Above: Roumieh prison, east of Beirut
Following a suicide bomb attack in the Lebanese city of Tripoli on Saturday, in which eight people died, Lebanese soldiers searched the prison for suspects accused of planning the attack.
Interior Minister Nohad Machnouk headed to Roumieh prison east of Beirut early on Monday and said the crackdown came after intelligence showed some of the inmates were connected to the bombings.
Islamic State does not want to dominate Qalamoun … but they want to use it to secure their backs. Major General Abbas Ibrahim

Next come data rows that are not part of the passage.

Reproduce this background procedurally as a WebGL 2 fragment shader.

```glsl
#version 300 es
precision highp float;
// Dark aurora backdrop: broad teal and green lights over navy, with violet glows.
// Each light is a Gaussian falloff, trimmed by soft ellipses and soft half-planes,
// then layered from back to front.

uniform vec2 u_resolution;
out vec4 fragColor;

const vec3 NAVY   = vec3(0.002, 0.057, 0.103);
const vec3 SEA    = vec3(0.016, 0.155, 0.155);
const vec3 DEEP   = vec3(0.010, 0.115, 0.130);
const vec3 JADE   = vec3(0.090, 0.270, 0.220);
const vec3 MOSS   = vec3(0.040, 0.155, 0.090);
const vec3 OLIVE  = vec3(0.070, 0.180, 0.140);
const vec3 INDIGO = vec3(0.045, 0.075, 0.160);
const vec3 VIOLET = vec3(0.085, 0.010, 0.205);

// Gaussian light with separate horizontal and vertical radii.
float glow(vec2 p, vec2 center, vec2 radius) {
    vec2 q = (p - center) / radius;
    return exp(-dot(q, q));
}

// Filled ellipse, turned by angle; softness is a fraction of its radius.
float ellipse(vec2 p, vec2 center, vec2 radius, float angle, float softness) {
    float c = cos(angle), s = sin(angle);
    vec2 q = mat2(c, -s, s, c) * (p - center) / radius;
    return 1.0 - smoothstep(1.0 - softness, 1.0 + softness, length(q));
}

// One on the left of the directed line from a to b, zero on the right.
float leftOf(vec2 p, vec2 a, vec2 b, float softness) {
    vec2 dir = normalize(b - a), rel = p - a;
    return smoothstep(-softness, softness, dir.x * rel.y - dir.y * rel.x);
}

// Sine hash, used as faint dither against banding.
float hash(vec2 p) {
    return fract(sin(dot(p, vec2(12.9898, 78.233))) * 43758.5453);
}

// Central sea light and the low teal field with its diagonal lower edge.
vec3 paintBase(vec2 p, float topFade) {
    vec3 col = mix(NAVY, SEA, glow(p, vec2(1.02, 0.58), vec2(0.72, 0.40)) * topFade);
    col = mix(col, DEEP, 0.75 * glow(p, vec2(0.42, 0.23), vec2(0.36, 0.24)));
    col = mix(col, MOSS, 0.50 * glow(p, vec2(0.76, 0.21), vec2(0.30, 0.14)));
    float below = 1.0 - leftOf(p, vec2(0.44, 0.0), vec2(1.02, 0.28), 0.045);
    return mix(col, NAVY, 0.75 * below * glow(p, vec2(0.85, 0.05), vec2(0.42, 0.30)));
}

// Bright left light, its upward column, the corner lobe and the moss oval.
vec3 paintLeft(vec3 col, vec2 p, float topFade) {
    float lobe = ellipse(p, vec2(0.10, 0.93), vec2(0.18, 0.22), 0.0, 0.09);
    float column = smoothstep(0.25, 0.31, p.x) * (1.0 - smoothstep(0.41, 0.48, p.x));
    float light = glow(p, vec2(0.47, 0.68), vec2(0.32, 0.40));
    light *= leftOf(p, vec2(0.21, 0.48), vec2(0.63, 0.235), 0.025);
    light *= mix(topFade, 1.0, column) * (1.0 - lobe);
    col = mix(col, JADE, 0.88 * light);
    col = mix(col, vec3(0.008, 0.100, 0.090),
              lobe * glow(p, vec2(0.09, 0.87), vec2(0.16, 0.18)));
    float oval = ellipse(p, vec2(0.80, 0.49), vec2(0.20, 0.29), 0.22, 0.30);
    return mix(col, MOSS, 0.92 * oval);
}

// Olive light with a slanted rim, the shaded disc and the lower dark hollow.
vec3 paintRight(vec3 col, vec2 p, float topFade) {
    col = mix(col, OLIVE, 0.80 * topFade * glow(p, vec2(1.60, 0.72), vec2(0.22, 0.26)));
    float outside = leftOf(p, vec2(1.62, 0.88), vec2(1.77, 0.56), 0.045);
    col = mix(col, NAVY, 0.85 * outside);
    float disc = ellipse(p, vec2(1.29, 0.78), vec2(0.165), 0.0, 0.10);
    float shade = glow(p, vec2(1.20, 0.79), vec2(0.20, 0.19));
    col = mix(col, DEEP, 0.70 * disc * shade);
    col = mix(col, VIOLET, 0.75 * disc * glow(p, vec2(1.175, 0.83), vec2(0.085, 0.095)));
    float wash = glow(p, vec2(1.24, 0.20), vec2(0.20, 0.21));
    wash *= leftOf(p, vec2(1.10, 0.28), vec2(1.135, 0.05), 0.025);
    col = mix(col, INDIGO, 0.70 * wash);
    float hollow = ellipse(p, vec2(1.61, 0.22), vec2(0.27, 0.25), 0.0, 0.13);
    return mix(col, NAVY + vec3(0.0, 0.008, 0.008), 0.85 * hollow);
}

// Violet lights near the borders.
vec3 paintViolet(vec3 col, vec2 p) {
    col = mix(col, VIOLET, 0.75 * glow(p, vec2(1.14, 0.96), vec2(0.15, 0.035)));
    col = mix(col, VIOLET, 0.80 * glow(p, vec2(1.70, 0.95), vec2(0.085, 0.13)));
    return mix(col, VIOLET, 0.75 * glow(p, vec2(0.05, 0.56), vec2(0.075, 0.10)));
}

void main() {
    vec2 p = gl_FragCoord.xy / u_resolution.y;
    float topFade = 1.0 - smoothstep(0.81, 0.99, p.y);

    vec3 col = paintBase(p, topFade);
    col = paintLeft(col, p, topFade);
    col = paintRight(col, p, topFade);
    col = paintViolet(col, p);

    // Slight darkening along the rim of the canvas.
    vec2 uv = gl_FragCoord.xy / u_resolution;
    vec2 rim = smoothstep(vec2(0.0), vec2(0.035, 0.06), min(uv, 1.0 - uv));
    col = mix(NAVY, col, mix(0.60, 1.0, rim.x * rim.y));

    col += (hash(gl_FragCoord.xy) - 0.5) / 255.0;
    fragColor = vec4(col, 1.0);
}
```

“We made sure of their involvement in the bombings… through monitoring their communications,” he said, adding that suspects would be moved to a separate section of the prison.
Roumieh was originally built to hold about 1,500 inmates, but is now crammed with about 3,700 including many high profile convicts. Inmates burned mattresses in protest at the military raid, and the al-Qaeda linked al-Nusra group vowed reprisals.
Huge crowds gathered in Tripoli on Sunday to mourn the dead from the attack, which took place in a cafe (pictured above) in an Alawaite neighbourhood in Tripoli. The Sunni Muslim Islamic State group is battling Bashar al-Assad’s Alawite government in Syria.
The latest sign of a deteriorating security situation in Lebanon follows a warning from a leading Lebanese security official that over 1,000 Islamic State fighters were now in the mountains along the country’s border with Syria.
Major General Abbas Ibrahim, head of Lebanon’s Directorate of General Security (DGS), told Reuters last week that militants were seeking to gain control Lebanese villages along the border.
“Islamic State does not want to dominate Qalamoun … but they want to use it to secure their backs in the region through controlling (Lebanese) villages in contact with the Qalamoun area,” he said.
He added that around 700 new fighters had recently pledged allegiance to the group in Qalamoun, bringing their numbers to over 1,000. It has also been reported that the Islamic State’s ranks have been further swelled by an estimated 3,000 fighters from Syria’s more moderate Free Syrian Army – who had been under attack from the group in Qalamoun.
Previously, Hezbollah militants have reinforced Assad’s army with attacks across the border, and the increased Islamic State dominance in the region will be strategically damaging to the Syrian president.
There are also concerns there will be increased attacks within Lebanon’s borders.
In 2014, militants affiliated to the Nusra Front and Islamic State attacked Arsal, a town on the border with Syria. The militants are still holding some two dozen members of the security forces from that attack.
And in Tripoli in October battle between Islamic gunmen and the Lebanese army left at least 11 soldiers and eight civilians dead.